1859 The company was established by John Blumer and started wooden shipbuilding in North Sands.

1864 The company transferred to the far eastern end due to William Pile extending his yard to develop iron shipbuilding.

1864 Blumer's first ship was the wooden Avon. He then moved on to iron steamers. He built a variety of ships ranging from tramps to colliers to coastal packets. His customers ranged from P&O to the Admiralty.

1865 Arthur Robson joined the firm.

1900 Output for the yard was six ships of 18,679 tons including the largest tramp they had ever built; Drumcruil which was 6,500 dwt in size. The yard never built any larger type of vessel during its lifetime.

1906 The freight slump which began this year, reduced output to three ships in 1908/09.

1910 Orders rose again with requests being made for 25 tramps and colliers between this year and the start of the Great War.

1914 Iron and steel shipbuilders. Employees 820. [1]

1914 Directory: Listed as Iron Ship Builders of North Dock, Sunderland. [2]

WWI 14 ships of 48,456 tons were completed during the War: five Admiralty lighters and eight standard WAR "C" types were ordered by the Shipping Controller. Five were completed after the end of the War.

1915-22 A further 18 ships were built to private order.

1922 Scarcity of orders led to closure of the yard after the completion of Ixia in July 1922.

1927 In January Cydonia, which had been an unfinished hull for many years, finally set off for sea trials. Subsequently the last yard to build at the North Dock was dismantled. This ended a long tradition of shipbuilding on this part of the River.

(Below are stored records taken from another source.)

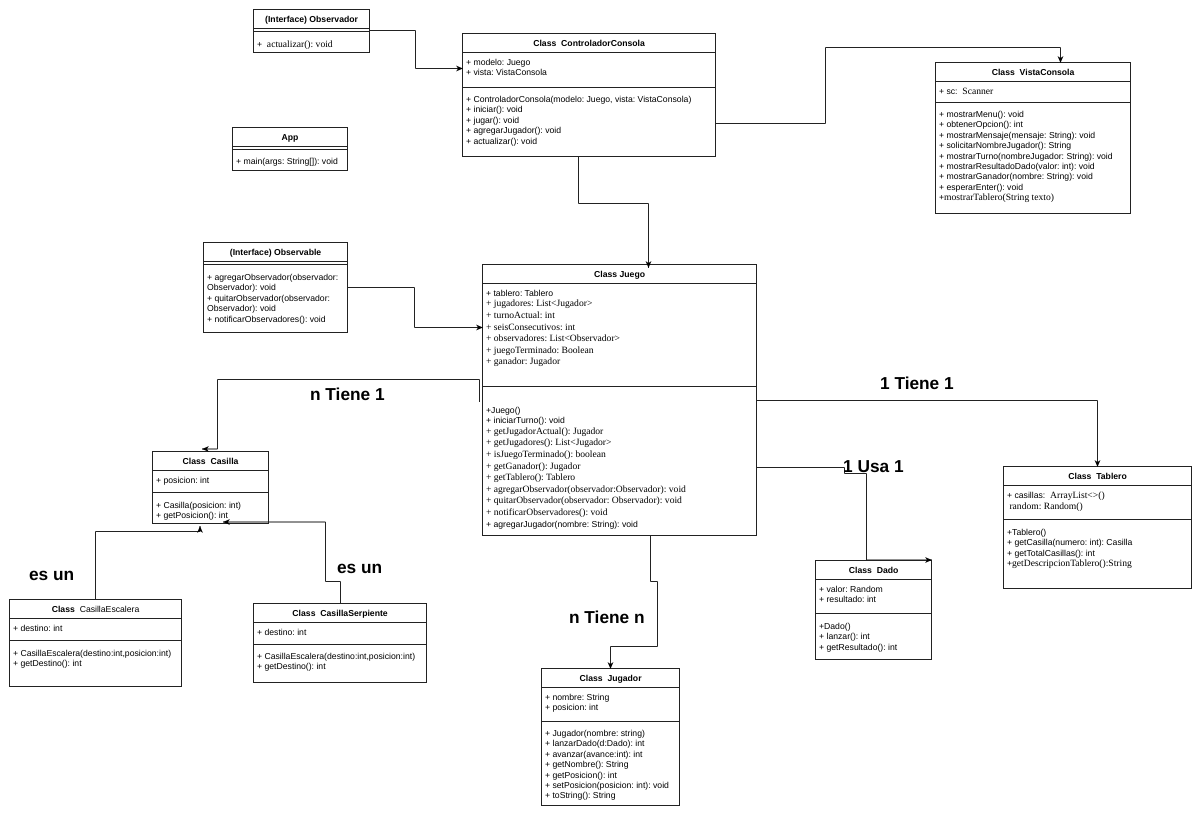
<!DOCTYPE html>
<html lang="es">
<head>
<meta charset="utf-8">
<title>Diagrama de clases</title>
<style>
:root { --ink: #000; --paper: #fff; --rule: #222; --sans: "Liberation Sans", Arial, sans-serif; --serif: "Liberation Serif", "Times New Roman", serif; }
* { box-sizing: border-box; margin: 0; padding: 0; }
html, body { width: 1200px; height: 816px; overflow: hidden; background: var(--paper); }
.diagram { position: relative; width: 1200px; height: 816px; overflow: hidden; color: var(--ink); font: 8.66px/10.4px var(--sans); text-rendering: geometricPrecision; }
.class-box { position: absolute; display: grid; border: 1px solid var(--rule); background: var(--paper); white-space: pre; }
.class-box h2 { display: flex; align-items: center; justify-content: center; font-size: 8.66px; font-weight: 700; white-space: pre; }
.class-box h2 span { font-weight: 400; }
.class-box ul { list-style: none; border-top: 1px solid var(--rule); padding: 4px 0 0 3px; min-height: 0; }
.class-box ul.methods { padding-top: 6px; }
.class-box .separator { border-top: 1px solid var(--rule); }
.serif { font-family: var(--serif); font-size: 9.6px; }
li.serif { line-height: 11.6px; }
.observador { left: 253px; top: 9px; width: 117px; height: 44px; grid-template-rows: 18px 3px 1fr; }
.observador ul.methods { padding-top: 7px; }
.app { left: 232px; top: 127px; width: 116px; height: 44px; grid-template-rows: 18px 3px 1fr; }
.observable { left: 203px; top: 242px; width: 145px; height: 91px; grid-template-rows: 18px 3px 1fr; }
.observable ul.methods { padding-top: 7px; }
.controlador { left: 462px; top: 33px; width: 254px; height: 124px; grid-template-rows: 18px 35px 1fr; }
.vista { left: 935px; top: 62px; width: 196px; height: 152px; grid-template-rows: 18px 21px 1fr; }
.juego { left: 482px; top: 264px; width: 275px; height: 272px; grid-template-rows: 18px 103px 1fr; }
.juego ul.methods { padding-top: 18px; }
.casilla { left: 152px; top: 451px; width: 117px; height: 73px; grid-template-rows: 18px 22px 1fr; }
.casilla ul.methods { padding-top: 7px; }
.escalera { left: 9px; top: 599px; width: 173px; height: 88px; grid-template-rows: 18px 22px 1fr; }
.escalera ul.methods { padding-top: 7px; }
.serpiente { left: 253px; top: 603px; width: 174px; height: 80px; grid-template-rows: 18px 22px 1fr; }
.jugador { left: 541px; top: 668px; width: 139px; height: 138px; grid-template-rows: 18px 34px 1fr; }
.dado { left: 815px; top: 560px; width: 117px; height: 100px; grid-template-rows: 18px 34px 1fr; }
.dado ul.methods { padding-top: 7px; }
.tablero { left: 1003px; top: 466px; width: 189px; height: 123px; grid-template-rows: 18px 34px 1fr; }
.tablero ul.methods { padding-top: 7px; }
.relations { position: absolute; left: 0; top: 0; }
.relations .edge { fill: none; stroke: var(--rule); stroke-width: 1; marker-end: url(#arrow); }
.relation-label { position: absolute; font-size: 17.3px; line-height: 20px; font-weight: 700; white-space: nowrap; }
</style>
</head>
<body>
<main class="diagram">

<section class="class-box observador">
<h2>(Interface) Observador</h2>
<div class="separator"></div>
<ul class="methods"><li>+ <span class="serif"> actualizar(): void</span></li></ul>
</section>

<section class="class-box app">
<h2>App</h2>
<div class="separator"></div>
<ul class="methods"><li>+ main(args: String[]): void</li></ul>
</section>

<section class="class-box observable">
<h2>(Interface) Observable</h2>
<div class="separator"></div>
<ul class="methods"><li>+ agregarObservador(observador:
Observador): void</li><li>+ quitarObservador(observador:
Observador): void</li><li>+ notificarObservadores(): void</li></ul>
</section>

<section class="class-box controlador">
<h2>Class  ControladorConsola</h2>
<ul class="attributes"><li>+ modelo: Juego</li><li>+ vista: VistaConsola</li></ul>
<ul class="methods"><li>+ ControladorConsola(modelo: Juego, vista: VistaConsola)</li><li>+ iniciar(): void</li><li>+ jugar(): void</li><li>+ agregarJugador(): void</li><li>+ actualizar(): void</li></ul>
</section>

<section class="class-box vista">
<h2>Class  VistaConsola</h2>
<ul class="attributes"><li>+ sc:  <span class="serif">Scanner</span></li></ul>
<ul class="methods"><li>+ mostrarMenu(): void</li><li>+ obtenerOpcion(): int</li><li>+ mostrarMensaje(mensaje: String): void</li><li>+ solicitarNombreJugador(): String</li><li>+ mostrarTurno(nombreJugador: String): void</li><li>+ mostrarResultadoDado(valor: int): void</li><li>+ mostrarGanador(nombre: String): void</li><li>+ esperarEnter(): void</li><li>+<span class="serif">mostrarTablero(String texto)</span></li></ul>
</section>

<section class="class-box juego">
<h2>Class Juego</h2>
<ul class="attributes"><li>+ tablero: Tablero</li><li class="serif">+ jugadores: List&lt;Jugador&gt;</li><li class="serif">+ turnoActual: int</li><li class="serif">+ seisConsecutivos: int</li><li class="serif">+ observadores: List&lt;Observador&gt;</li><li class="serif">+ juegoTerminado: Boolean</li><li class="serif">+ ganador: Jugador</li></ul>
<ul class="methods"><li>+Juego()</li><li>+ iniciarTurno(): void</li><li class="serif">+ getJugadorActual(): Jugador</li><li class="serif">+ getJugadores(): List&lt;Jugador&gt;</li><li class="serif">+ isJuegoTerminado(): boolean</li><li class="serif">+ getGanador(): Jugador</li><li class="serif">+ getTablero(): Tablero</li><li class="serif">+ agregarObservador(observador:Observador): void</li><li class="serif">+ quitarObservador(observador: Observador): void</li><li class="serif">+ notificarObservadores(): void</li><li>+ agregarJugador(nombre: String): void</li></ul>
</section>

<section class="class-box casilla">
<h2>Class  Casilla</h2>
<ul class="attributes"><li>+ posicion: int</li></ul>
<ul class="methods"><li>+ Casilla(posicion: int)</li><li>+ getPosicion(): int</li></ul>
</section>

<section class="class-box escalera">
<h2>Class  <span>CasillaEscalera</span></h2>
<ul class="attributes"><li>+ destino: int</li></ul>
<ul class="methods"><li>+ CasillaEscalera(destino:int,posicion:int)</li><li>+ getDestino(): int</li></ul>
</section>

<section class="class-box serpiente">
<h2>Class  CasillaSerpiente</h2>
<ul class="attributes"><li>+ destino: int</li></ul>
<ul class="methods"><li>+ CasillaEscalera(destino:int,posicion:int)</li><li>+ getDestino(): int</li></ul>
</section>

<section class="class-box jugador">
<h2>Class  Jugador</h2>
<ul class="attributes"><li>+ nombre: String</li><li>+ posicion: int</li></ul>
<ul class="methods"><li>+ Jugador(nombre: string)</li><li>+ lanzarDado(d:Dado): int</li><li>+ avanzar(avance:int): int</li><li>+ getNombre(): String</li><li>+ getPosicion(): int</li><li>+ setPosicion(posicion: int): void</li><li>+ toString(): String</li></ul>
</section>

<section class="class-box dado">
<h2>Class  Dado</h2>
<ul class="attributes"><li>+ valor: Random</li><li>+ resultado: int</li></ul>
<ul class="methods"><li>+Dado()</li><li>+ lanzar(): int</li><li>+ getResultado(): int</li></ul>
</section>

<section class="class-box tablero">
<h2>Class  Tablero</h2>
<ul class="attributes"><li>+ casillas:  <span class="serif">ArrayList&lt;&gt;()</span></li><li class="serif"> random: Random()</li></ul>
<ul class="methods"><li>+Tablero()</li><li>+ getCasilla(numero: int): Casilla</li><li>+ getTotalCasillas(): int</li><li>+<span class="serif">getDescripcionTablero():String</span></li></ul>
</section>

<svg class="relations" width="1200" height="816" viewBox="0 0 1200 816" aria-hidden="true">
<defs>
<marker id="arrow" markerUnits="userSpaceOnUse" markerWidth="8" markerHeight="8" refX="7" refY="4" orient="auto"><path d="M7 4L0 1L2 4L0 7Z"/></marker>
</defs>
<path class="edge" d="M369 30.5H415.5V68.5H463"/>
<path class="edge" d="M715 123.5H825.5V47.5H1060.5V63"/>
<path class="edge" d="M578.5 156V203.5H648.5V268"/>
<path class="edge" d="M347 287.5H414.5V327.5H483"/>
<path class="edge" d="M479.5 402V379.5H217.5V449H202"/>
<path class="edge" d="M756 400.5H1097.5V467"/>
<path class="edge" d="M756 467.5H844.5V473.5H866.5V560H932"/>
<path class="edge" d="M650.5 535V581.5H657.5V646.5H610.5V669"/>
<path class="edge" d="M95.5 600V531.5H200V526"/>
<path class="edge" d="M340.5 603V581.5H325.5V522H223"/>
</svg>

<p class="relation-label" style="left:310px;top:384px">n Tiene 1</p>
<p class="relation-label" style="left:880px;top:373px">1 Tiene 1</p>
<p class="relation-label" style="left:843px;top:456px">1 Usa 1</p>
<p class="relation-label" style="left:29px;top:564px">es un</p>
<p class="relation-label" style="left:337px;top:557px">es un</p>
<p class="relation-label" style="left:569px;top:607px">n Tiene n</p>

</main>
</body>
</html>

See Also


Sources of Information

  • British Shipbuilding Yards. 3 vols by Norman L. Middlemiss